American Forests and TAZO Tea teamed up in 2021 and launched the TAZO Tree Corps, a paid, locally-hired workforce that is planting and taking care of trees to help mitigate climate change, address environmental injustice and bring jobs to people of color and those in socioeconomically disadvantaged neighborhoods.
For the launch, TAZO also brought star power by partnering with singer-songwriter SZA, who created a video urging young people to join the TAZO Tree Corps and educating around the urgency to fight for climate justice.
The TAZO Tree Corps pioneers a new model to build and retain a diverse urban forestry workforce and help cities achieve Tree Equity, a vision for all people in every community to receive the benefits that trees provide, regardless of income, race or location. The TAZO Tree Corps launched first in Minneapolis, the San Francisco Bay Area and Detroit. In 2022, it will expand employment opportunities to Richmond, Va., and The Bronx, N.Y. The model has attracted the attention of additional funders, and the Tree Corps model is now being rolled out in additional cities.
“The climate crisis is no longer a future problem — it’s here now, and BIPOC (Black, Indigenous and People of Color) communities are disproportionately at risk,” says Laraine Miller, president of ekaterra Americas, which owns TAZO. “As a brand rooted in challenging the status quo, we believe we have a role to play in fighting for a sustainable and equitable future, which is why TAZO is announcing the first steps of a long-term purpose ambition to fight for climate justice. Climate change is not only an environmental issue, but also a human rights issue, so we’re getting started by focusing on the racial injustices that must be addressed to make meaningful progress within the climate crisis.”
Urban forestry has a shortage of skilled workers with thousands of job openings, and the industry is almost entirely white and male. Even with an acute labor shortage, women and people of color are still severely underrepresented in tree care
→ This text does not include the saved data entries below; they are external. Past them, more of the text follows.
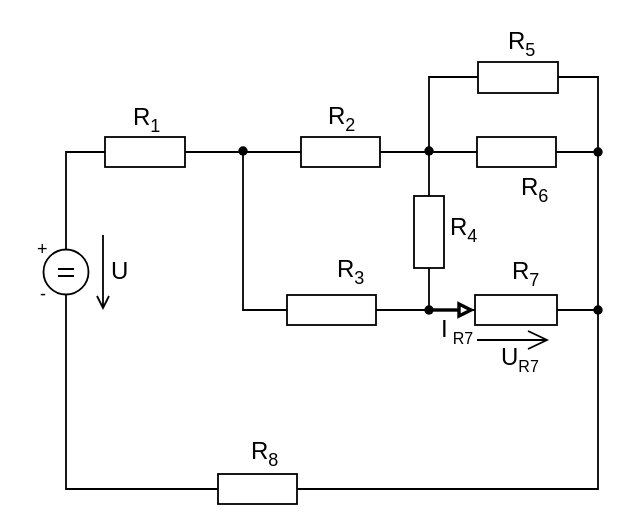
<!DOCTYPE html>
<html lang="en">
<head>
<meta charset="utf-8">
<title>Resistor circuit diagram</title>
<style>
:root { --ink: #000; --paper: #fff; }
* { box-sizing: border-box; }
html, body { margin: 0; background: var(--paper); }
.circuit {
  position: relative; width: 640px; height: 528px; overflow: hidden;
  background: var(--paper); color: var(--ink);
  font-family: "Liberation Sans", Arial, sans-serif;
}
.schematic { position: absolute; inset: 0; display: block; }
.wires, .arrow { fill: none; stroke: var(--ink); stroke-width: 1.8; }
.resistors, .source { fill: var(--paper); stroke: var(--ink); stroke-width: 1.8; }
.nodes { fill: var(--ink); }
.current { fill: var(--paper); stroke: var(--ink); stroke-width: 3.4; }
.label {
  position: absolute; left: var(--x); top: var(--y);
  font-size: 24px; line-height: 28px; white-space: nowrap;
}
.label sub {
  position: relative; top: 7px; font-size: 18px; line-height: 0; vertical-align: baseline;
}
.label .small { font-size: 16px; }
.label .spaced { margin-left: 5px; }
.polarity { font-size: 18px; line-height: 20px; }
</style>
</head>
<body>
<main class="circuit">
  <svg class="schematic" width="640" height="528" viewBox="0 0 640 528" role="img" aria-label="Circuit with a DC source and eight resistors">
    <g class="wires">
      <path d="M66 250V152H598"/>
      <path d="M429 310V77H598V489H66V294"/>
      <path d="M243 152V310H598"/>
    </g>
    <g class="resistors">
      <rect x="105" y="137" width="80" height="30"/>
      <rect x="301" y="137" width="79" height="30"/>
      <rect x="287" y="295" width="89" height="30"/>
      <rect x="414" y="196" width="30" height="72"/>
      <rect x="478" y="62" width="80" height="31"/>
      <rect x="477" y="137" width="79" height="30"/>
      <rect x="475" y="295" width="82" height="30"/>
      <rect x="218" y="474" width="79" height="30"/>
    </g>
    <g class="source">
      <circle cx="66" cy="272" r="22.5"/>
      <path d="M58 269H74M58 276H74"/>
    </g>
    <g class="nodes">
      <circle cx="243" cy="151" r="4.7"/>
      <circle cx="429" cy="151" r="4.7"/>
      <circle cx="598" cy="152" r="4.7"/>
      <circle cx="429" cy="310" r="4.7"/>
      <circle cx="598" cy="310" r="4.7"/>
    </g>
    <g class="current">
      <path d="M429 310H459"/>
      <polygon points="459,304 471,310 459,316"/>
    </g>
    <g class="arrow">
      <path d="M103 235V307M97 296L103 308L109 296"/>
      <path d="M477 340H547M528 331L547 340L528 349"/>
    </g>
  </svg>

  <span class="label" style="--x:133px;--y:103px">R<sub>1</sub></span>
  <span class="label" style="--x:328px;--y:102px">R<sub>2</sub></span>
  <span class="label" style="--x:337px;--y:255px">R<sub>3</sub></span>
  <span class="label" style="--x:450px;--y:213px">R<sub>4</sub></span>
  <span class="label" style="--x:508px;--y:27px">R<sub>5</sub></span>
  <span class="label" style="--x:521px;--y:173px">R<sub>6</sub></span>
  <span class="label" style="--x:512px;--y:257px">R<sub>7</sub></span>
  <span class="label" style="--x:251px;--y:437px">R<sub>8</sub></span>
  <span class="label" style="--x:111px;--y:257px">U</span>
  <span class="label" style="--x:441px;--y:315px">I<sub class="small spaced">R7</sub></span>
  <span class="label" style="--x:501px;--y:343px">U<sub class="small">R7</sub></span>
  <span class="label polarity" style="--x:37px;--y:239px">+</span>
  <span class="label polarity" style="--x:40px;--y:284px">-</span>
</main>
</body>
</html>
Under the TAZO Tree Corps model, local workforce partners help recruit applicants from communities that are underrepresented in urban forestry. TAZO Tree Corps fellows receive two weeks of paid urban forestry training, and then transition to full-time employment with The Davey Tree Expert Company. Grassroots partners provide new hires with stipends that help address barriers to retention, including housing, transportation and childcare, to ensure they can have a smooth transition into the workplace.
The TAZO partnership has been key to advancing American Forests’ work in developing new approaches to the urban forestry worker shortage and social injustice.
“The TAZO Tree Corps is helping us turn this work into new economic opportunity for people from disproportionately impacted communities,” said Sarah Sewell, American Forests’ Director of Career Pathways, a program designed to get more people from socioeconomically disadvantaged backgrounds into urban forestry careers. “And thanks to TAZO’s vision and support, we are beginning to replicate this comprehensive approach in cities nationwide, bringing us closer to our vision of achieving Tree Equity.